#### Prompt
Where a line of the data below has the string "raised", copy that line.

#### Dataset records
════════════════════

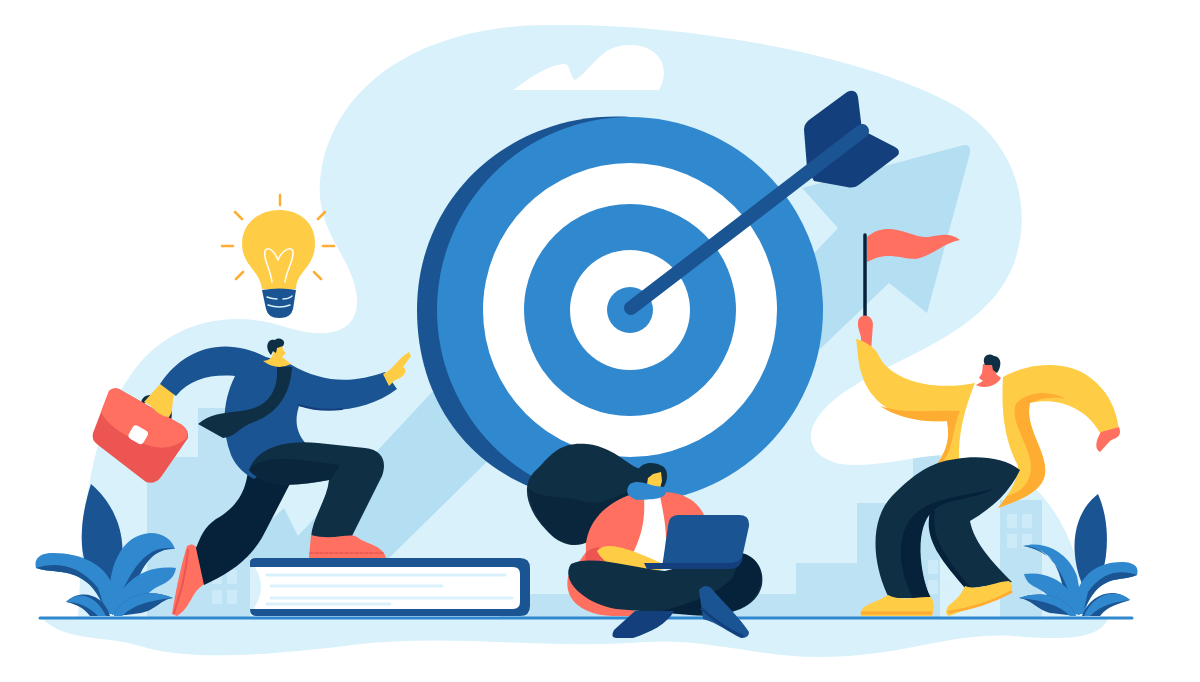
<!DOCTYPE html>
<html lang="en">
<head>
<meta charset="utf-8">
<title>Team reaching a goal</title>
<style>
:root{--sky:#d8f1fb;--haze:#b4def2;--blue:#3088cf;--deep:#1a5492;--navy:#143f7d;--ink:#0f2f45;--night:#06213a;--coral:#ff7061;--red:#ec5551;--yellow:#ffcd45;--amber:#ffad32;--white:#fff}
html,body{margin:0;background:var(--white);overflow:hidden}
svg{display:block;width:1200px;height:682px}
.sky{fill:var(--sky)}.haze{fill:var(--haze)}.blue{fill:var(--blue)}.deep{fill:var(--deep)}.navy{fill:var(--navy)}.ink{fill:var(--ink)}.night{fill:var(--night)}.coral{fill:var(--coral)}.red{fill:var(--red)}.yellow{fill:var(--yellow)}.amber{fill:var(--amber)}.white{fill:var(--white)}
.line{fill:none;stroke-linecap:round;stroke-linejoin:round}
</style>
</head>
<body>
<svg viewBox="0 0 1200 682" role="img" aria-label="Three people around a large target with an arrow in its centre">
<defs>
<g id="windows"><path d="M0 0H10V14H0ZM15 0H25V14H15ZM0 20H10V34H0ZM15 20H25V34H15Z"/></g>
<path id="sky-shape" d="M78 618C83 530 84 442 130 376C164 324 226 308 282 326C324 340 359 335 357 298C353 254 312 232 321 172C336 79 429 25 548 25C690 23 862 55 952 104C1016 139 1034 208 1014 263C989 330 908 353 857 384C800 417 798 454 840 464C894 471 952 438 1004 466C1052 489 1082 548 1088 618Z"/>
<clipPath id="sky-clip"><use href="#sky-shape"/></clipPath>
</defs>

<g id="backdrop">
<use class="sky" href="#sky-shape"/>
<path class="sky" d="M42 618H1108C1100 642 1054 639 1014 636C948 632 904 657 820 657C756 657 708 638 644 642C544 650 454 633 352 645C256 657 184 660 140 646C104 635 64 642 42 618Z"/>
<g clip-path="url(#sky-clip)">
<path class="haze" opacity=".75" d="M147 618V457H198V408H250V618ZM796 618V563H857V503H913V452H940V618ZM1000 618V500H1042V618ZM500 618V594H796V618Z"/>
<g class="sky" opacity=".6"><use href="#windows" x="212" y="570"/><use href="#windows" x="928" y="560"/><use href="#windows" x="1007" y="514"/></g>
<path class="haze" d="M230 558L284 508L298 536L432 392L560 390L389 558Z"/>
</g>
<path class="haze" d="M802 188L964 145Q971 144 970 153L927 313L889 283L820 349L770 300L838 228Z"/>
<path class="white" d="M513 90C533 76 548 65 564 64C571 64 569 75 575 80C594 68 600 44 632 45C661 46 671 70 659 90Z"/>
</g>

<g id="target">
<path class="deep" d="M630 117C510 110 417 197 417 310C417 418 491 493 590 501L640 480V130Z"/>
<circle class="blue" cx="630" cy="310" r="193"/>
<circle class="white" cx="630" cy="310" r="147"/>
<circle class="blue" cx="630" cy="310" r="106"/>
<circle class="white" cx="630" cy="310" r="60"/>
<circle class="blue" cx="630" cy="310" r="23"/>
</g>
<g id="arrow">
<path class="navy" d="M807 168L804 130Q804 124 809 120L847 92Q856 88 858 97L862 130L895 147Q902 151 897 156L860 184Q854 189 847 187L814 181Z"/>
<path class="line" d="M631 308L862 131" stroke="var(--deep)" stroke-width="14"/>
</g>

<g id="idea-bulb">
<path class="line" d="M280 195V205M235 212L242 219M222 246H233M236 279L243 272M325 212L318 219M334 246H323M321 279L314 272" stroke="var(--amber)" stroke-width="2.5"/>
<path class="yellow" d="M262 289C260 270 242 266 242 243C244 199 315 199 315 243C315 268 297 270 296 289Z"/>
<path class="line" d="M272 282C270 267 263 260 265 251C268 245 275 252 278 260C281 252 290 245 293 251C294 261 287 268 285 282" stroke="var(--white)" stroke-width="1.5"/>
<path class="deep" d="M262 290Q279 287 296 290L293 309Q291 318 279 318Q268 318 266 309Z"/>
<path class="line" d="M267 297Q272 299 277 299M283 299Q289 299 292 296M268 305Q280 309 290 305" stroke="var(--sky)" stroke-width="1.5"/>
</g>

<path class="line" d="M40 618H1132" stroke="var(--blue)" stroke-width="3"/>

<g id="book">
<path class="white" d="M252 563H524V611H252Q270 587 252 563Z"/>
<path class="line" d="M267 575H505M271 586H442M271 598H512M267 604H390" stroke="var(--sky)" stroke-width="3"/>
<path class="deep" d="M250 562Q250 558 256 558H520Q530 558 530 568V606Q530 616 520 616H256Q250 616 250 609H513Q520 609 520 602V574Q520 567 513 567H250Z"/>
</g>

<g id="runner">
<g id="briefcase">
<path class="line" d="M144 401C148 393 172 398 169 418" stroke="var(--ink)" stroke-width="5"/>
<path class="red" d="M109 391Q113 387 119 389L182 425Q189 430 188 438L161 477Q155 485 146 482L98 445Q91 440 93 433Z"/>
<path class="coral" d="M109 391Q113 387 119 389L182 425Q188 429 187 438Q167 455 140 442Q109 429 101 412Z"/>
<rect class="white" x="130" y="427" width="17" height="15" rx="4" transform="rotate(30 138 434)"/>
</g>
<path class="yellow" d="M160 384L175 393C171 402 174 411 169 417C162 417 155 411 151 406L144 402Z"/>
<path class="coral" d="M187 546Q193 542 197 548L205 584C190 592 192 607 177 616L172 614C176 590 180 569 187 546Z"/>
<path class="line" d="M188 550C186 575 180 594 174 613" stroke="var(--red)" stroke-width="2"/>
<path class="night" d="M248 470C246 492 236 508 216 519C204 527 200 538 196 548L204 585C232 572 252 558 265 532L293 478Z"/>
<path class="deep" d="M266 357C223 335 183 349 160 384L176 396C190 379 211 374 235 376C224 398 220 426 231 455C236 467 246 475 254 479L306 444C295 431 295 419 299 406C335 415 370 409 397 389L385 372C354 383 324 384 290 364Z"/>
<path class="line" d="M299 405C314 410 326 411 342 409" stroke="var(--navy)" stroke-width="2"/>
<path class="yellow" d="M383 374C393 370 397 359 409 352L411 356L403 367C409 371 403 378 395 380L389 386Z"/>
<path class="ink" d="M249 470C258 444 293 440 318 443L365 448C383 450 387 462 382 476L351 538H311C312 518 327 500 329 480C300 485 267 491 249 470Z"/>
<path class="night" opacity=".6" d="M249 470C262 453 299 459 340 465C333 475 332 480 329 480C300 485 267 491 249 470Z"/>
<path class="coral" d="M311 535C333 541 350 532 357 537C367 545 382 544 386 558H309Z"/>
<path class="line" d="M310 553H384" stroke="var(--red)" stroke-width="1.5" stroke-dasharray="3 2"/>
<path class="ink" d="M277 366L292 367C290 401 272 416 249 424C238 429 235 437 223 438L198 424C221 404 255 420 271 395C278 384 277 376 277 366Z"/>
<path class="yellow" d="M272 347L282 343L283 350L286 353L282 357L291 364Q277 371 263 361Q272 360 273 354Z"/>
<path class="ink" d="M271 355C264 347 268 338 275 340C280 336 287 341 283 346L277 348L276 353L273 351Z"/>
</g>

<g id="laptop-worker">
<path class="ink" d="M652 468C632 476 622 448 587 444C557 441 549 458 534 472C518 490 532 516 548 532C565 551 591 549 600 528C612 504 637 506 653 488Z"/>
<path class="night" opacity=".6" d="M529 489C543 500 566 495 582 501C603 508 617 493 636 490C612 501 608 522 598 532C582 553 557 544 544 526Q530 510 529 489Z"/>
<path class="coral" d="M633 494C605 502 584 525 586 552L568 577C563 602 586 617 620 616H635L630 575L705 548V517C698 500 682 492 662 492Z"/>
<path class="red" d="M586 552C602 540 612 555 644 559L622 568L585 565Z"/>
<path class="white" d="M644 498L660 496C664 517 670 540 662 565L629 561C638 544 646 526 644 498Z"/>
<path class="yellow" d="M597 551C605 541 626 547 661 563V570C631 574 606 569 597 551Z"/>
<path class="ink" d="M638 484C632 464 649 460 660 465C670 468 668 482 663 488L650 490Z"/>
<path class="yellow" d="M648 478L653 474L661 472L662 481L660 488C654 490 650 487 647 484Z"/>
<path class="blue" d="M630 484C640 478 649 487 666 487C670 501 649 499 637 500C625 496 626 489 630 484Z"/>
<path class="ink" d="M571 564C590 554 634 568 665 571L735 553C755 553 765 569 762 585C756 612 719 618 690 615L616 609C583 603 560 580 571 564Z"/>
<path class="night" d="M742 553C768 559 767 597 741 608C710 621 681 612 658 612C683 605 716 597 733 577Z"/>
<path class="deep" d="M678 515H739Q750 515 749 526L742 558Q740 568 729 568H662L668 526Q669 515 678 515Z"/>
<path class="navy" d="M644 563H728Q738 563 743 557Q741 569 729 569H647Z"/>
<path class="navy" d="M635 611H674C667 624 651 632 633 638H616Q610 637 614 630Z"/>
<path class="deep" d="M699 590Q705 583 711 588C725 604 740 618 749 632Q749 638 741 638C728 632 718 623 703 619Z"/>
<path class="line" d="M702 609C715 621 728 630 742 636" stroke="var(--navy)" stroke-width="3"/>
</g>

<g id="flag-bearer">
<path class="coral" d="M867 237C889 218 912 239 929 237C943 234 951 233 960 240C943 243 934 255 916 259C897 258 887 251 867 262Z"/>
<path class="line" d="M865 235V320" stroke="var(--night)" stroke-width="3.5"/>
<path id="raised-hand" class="coral" d="M858 322C859 313 872 313 873 324L871 352L860 348C864 336 857 331 858 322Z"/>
<path class="white" d="M973 385L1004 376L1008 420L1022 468L954 472C957 440 961 413 973 385Z"/>
<g id="jacket">
<path class="yellow" d="M1003 377C1032 361 1064 362 1085 374C1105 387 1116 405 1119 430L1101 435C1090 412 1062 396 1030 403C1024 428 1048 452 1045 474C1042 492 1020 500 998 508C1010 493 1018 480 1018 466C1004 440 1001 410 1003 377Z"/>
<path class="amber" d="M1066 399C1050 396 1040 399 1030 403C1024 428 1048 452 1045 474C1042 492 1020 500 998 508L1007 496C1024 492 1034 478 1030 459C1024 436 1010 420 1016 404C1027 391 1050 390 1066 399Z"/>
<path id="raised-arm" class="yellow" d="M856 339C865 341 875 347 879 356C890 379 930 392 975 383C965 408 958 432 959 462C950 471 941 468 931 473C948 450 950 440 947 421C905 424 873 407 863 378C857 362 858 350 856 339Z"/>
<path class="amber" d="M880 406C905 414 930 410 960 411C950 435 955 458 931 473C948 450 950 440 947 421C918 423 895 416 880 406Z"/>
</g>
<path class="coral" d="M1101 432L1119 427C1123 438 1114 438 1110 441L1100 452C1094 449 1096 440 1101 432Z"/>
<path class="coral" d="M983 364L998 364L996 374L1001 378C996 387 983 389 976 385L983 381L979 378L982 373Z"/>
<path class="ink" d="M985 365C981 357 988 352 994 356C1003 357 1001 368 997 373L993 370L992 365Z"/>
<path class="ink" d="M956 459C976 455 1005 457 1020 470C1010 491 994 507 970 521C974 543 993 563 1012 582L966 589C948 566 924 536 930 513C915 528 916 568 931 598H889C871 562 870 519 892 496C913 475 930 462 956 459Z"/>
<path class="night" d="M995 488C973 501 943 498 932 512C917 526 917 564 930 598H913C894 561 897 523 923 508C943 496 970 496 995 488ZM935 510C930 538 948 562 972 589L966 589C945 565 923 540 930 513Z"/>
<path class="yellow" d="M888 595C902 602 918 596 931 597Q936 605 932 616H861C859 604 874 604 888 595ZM965 586C980 591 993 582 1009 581Q1015 587 1010 593L949 616Q944 614 948 606C956 600 961 595 965 586Z"/>
<path class="line" d="M862 613H931M949 612C971 609 992 602 1011 592" stroke="var(--amber)" stroke-width="3"/>
</g>

<g id="plant-left">
<path class="deep" d="M91 484C82 512 78 542 86 566L112 592C130 560 126 514 91 484Z"/>
<path class="blue" d="M110 614C105 566 122 535 150 533C164 533 172 540 175 549C160 548 150 556 142 570C136 582 130 600 116 614Z"/>
<path class="blue" d="M36 568C34 560 38 554 50 553C80 552 104 564 112 584L118 614H106C100 598 94 586 82 579C66 569 50 573 36 568Z"/>
<path class="deep" d="M36 568C54 562 78 563 98 588L104 606C98 594 92 585 82 579C66 569 50 573 36 568ZM175 549C153 544 136 560 122 592L126 602C134 592 138 578 142 570C150 556 160 548 175 549Z"/>
<path class="blue" d="M112 615C118 586 140 564 176 568C173 584 160 583 150 592C138 604 130 613 112 615Z"/>
<path class="deep" d="M66 602C80 588 104 594 110 616H90C84 608 76 604 66 602ZM114 616C122 594 150 588 173 598C160 600 156 610 141 613Q128 615 114 616Z"/>
<path class="blue" d="M66 602C80 588 98 598 106 616H98C88 606 78 602 66 602ZM114 616C122 594 150 588 173 598C152 600 134 604 122 616Z"/>
</g>
<g id="plant-right">
<path class="deep" d="M1098 494C1072 514 1069 552 1082 584L1102 574C1110 548 1108 516 1098 494Z"/>
<path class="blue" d="M1023 546C1044 540 1068 552 1077 576L1084 614H1074C1066 594 1064 576 1052 560C1044 550 1034 548 1023 546Z"/>
<path class="blue" d="M1137 575C1139 568 1136 563 1124 562C1102 561 1084 572 1078 590L1072 614H1084C1088 600 1094 590 1104 584C1116 577 1126 580 1137 575Z"/>
<path class="deep" d="M1137 575C1120 569 1102 572 1088 592L1084 609C1090 598 1096 588 1104 584C1116 577 1126 580 1137 575ZM1023 546C1042 546 1058 562 1068 590L1066 600C1062 584 1060 571 1052 560Q1040 549 1023 546Z"/>
<path class="blue" d="M1080 615C1076 590 1054 570 1024 574C1028 588 1038 586 1046 594C1056 606 1064 613 1080 615Z"/>
<path class="deep" d="M1130 600C1114 586 1090 594 1082 616H1100C1108 606 1118 604 1130 600ZM1076 616C1068 596 1042 590 1019 598C1032 600 1038 610 1050 613Z"/>
<path class="blue" d="M1130 600C1114 586 1092 596 1084 616H1090C1102 604 1116 602 1130 600ZM1076 616C1068 596 1042 590 1019 598C1040 600 1058 604 1070 616Z"/>
</g>
</svg>
</body>
</html>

════════════════════

#### Answer space
<path id="raised-hand" class="coral" d="M858 322C859 313 872 313 873 324L871 352L860 348C864 336 857 331 858 322Z"/>
<path id="raised-arm" class="yellow" d="M856 339C865 341 875 347 879 356C890 379 930 392 975 383C965 408 958 432 959 462C950 471 941 468 931 473C948 450 950 440 947 421C905 424 873 407 863 378C857 362 858 350 856 339Z"/>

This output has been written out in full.